Powerful tools for health and powerful tools to build community. The Patty Jewett neighborhood is coming together to improve a little park adjacent to the Shooks Run Trail. They plan to call it Patty Jewett Junction, a nod to the railroad that once ran through their neighborhood. The new park will cost $200,000. They’ve already raised more than $37,000 from just 15 donors.
If you attended the latest “porchfest” in Patty Jewett, it’s clear people living in that area take great pride in their neighborhood and have a fierce loyalty to it. I have no doubt they will raise more money and build their park. Sadly, we have ailing parks in our community without organized constituencies. Antlers and Thorndale Parks are two examples, but they also could see improvements depending on the fate of Issue 2B this November.
Voters will have the opportunity to forgo a $31 utilities credit and allow the city to invest $7 million in park projects. Antlers and Thorndale are on the list of nine parks and four trails that would receive funding for improvements if enough people vote yes on 2B.

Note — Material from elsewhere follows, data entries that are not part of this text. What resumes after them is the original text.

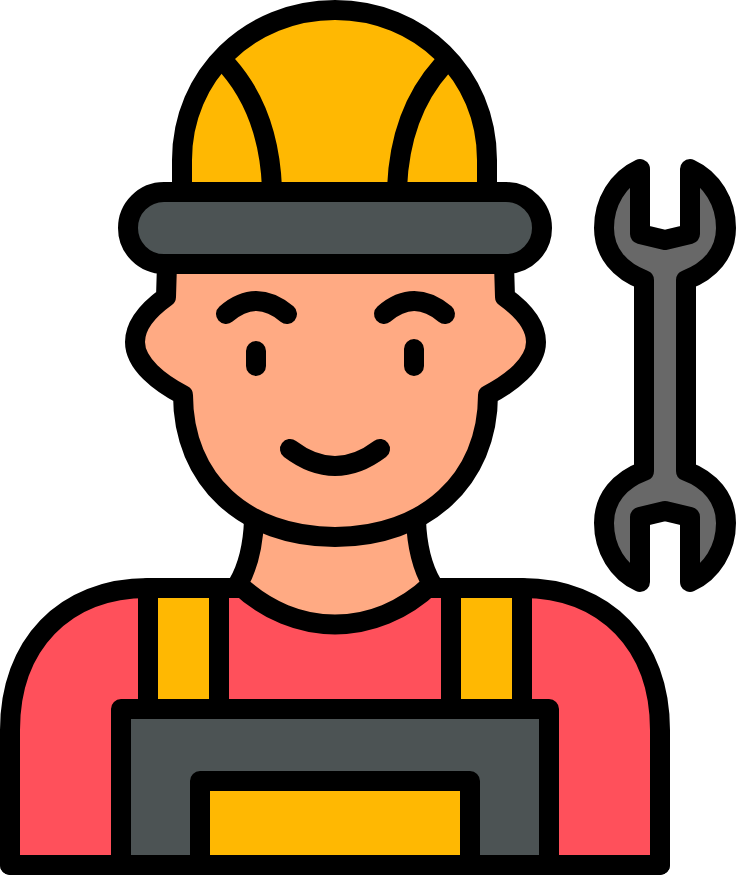
<!DOCTYPE html>
<html lang="en">
<head>
<meta charset="utf-8">
<title>Mechanic icon</title>
<style>
:root {
  --ink: #000;
  --paper: #fff;
  --yellow: #ffb802;
  --slate: #4c5354;
  --steel: #686868;
  --skin: #ffaa83;
  --shirt: #ff505b;
}
html, body { margin: 0; background: var(--paper); overflow: hidden; }
svg { display: block; width: 736px; height: 875px; }
.outlined { stroke: var(--ink); stroke-width: 20; stroke-linecap: round; stroke-linejoin: round; }
.yellow { fill: var(--yellow); }
.slate { fill: var(--slate); }
.steel { fill: var(--steel); }
.skin { fill: var(--skin); }
.shirt { fill: var(--shirt); }
.line { fill: none; }
</style>
</head>
<body>
<svg viewBox="0 0 736 875" role="img" aria-label="Smiling mechanic in a hard hat and overalls beside a wrench">
  <g class="outlined">
    <g id="body">
      <path class="shirt" d="M10 865V730C10 645 64 588 148 588H522C606 588 660 645 660 730V865Z"/>
      <path class="skin" stroke="none" d="M254 520C253 548 248 567 238 584C295 638 375 638 432 584C422 567 417 548 416 520Z"/>
      <path class="line" d="M254 520C253 548 248 567 238 584C295 638 375 638 432 584C422 567 417 548 416 520"/>
    </g>

    <g id="overalls">
      <path class="yellow" d="M148 588H219V709H148Z"/>
      <path class="yellow" d="M451 588H522V709H451Z"/>
      <path class="slate" d="M121 709H549V865H121Z"/>
      <path class="yellow" d="M200 781H470V865H200Z"/>
      <path class="line" d="M10 865H660"/>
    </g>

    <g id="head">
      <path class="skin" d="M167 264L166 297C148 310 135 325 135 342C135 364 160 383 183 395C183 480 245 537 335 537C425 537 488 480 488 395C511 383 536 364 536 342C536 325 523 310 505 297L504 264Z"/>
      <path class="line" d="M226 314Q256 288 287 314"/>
      <path class="line" d="M384 314Q414 288 445 314"/>
      <path class="line" d="M256 351V366M414 349V366"/>
      <path class="line" d="M290 449Q335 483 380 449"/>
    </g>

    <g id="hard-hat">
      <path class="yellow" d="M182 192V160C182 75 250 10 335 10C420 10 487 75 487 160V192Z"/>
      <path class="line" d="M228 66Q269 113 272 188M442 66Q400 113 397 188"/>
      <rect class="slate" x="128" y="192" width="414" height="72" rx="36"/>
    </g>

    <path id="wrench" class="steel" d="M640 169V234L665 240L690 234V169C712 179 726 202 726 228C726 253 710 271 686 280V471C710 480 726 498 726 523C726 549 712 572 690 582V517L665 511L640 517V582C618 572 604 549 604 523C604 498 620 480 644 471V280C620 271 604 253 604 228C604 202 618 179 640 169Z"/>
  </g>
</svg>
</body>
</html>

Nearly 150 years ago, a railroad man with a grand vision bought a large piece of property and began methodically covering it with trees and parks. He too believed parks were powerful. That’s why Gen. William Jackson Palmer donated so many acres of land to be turned into parks we now enjoy — Acacia, Antlers, Alamo, North Cheyenne Canon, Monument Valley and, of course, Palmer.
Imagine having the ability and the will to make that kind of a contribution. Fortunately, his legacy lives on in local foundations, philanthropists and small but mighty neighborhood groups committed to improving our city —one park at a time.
Davies is executive director of Trails and Open Space Coalition.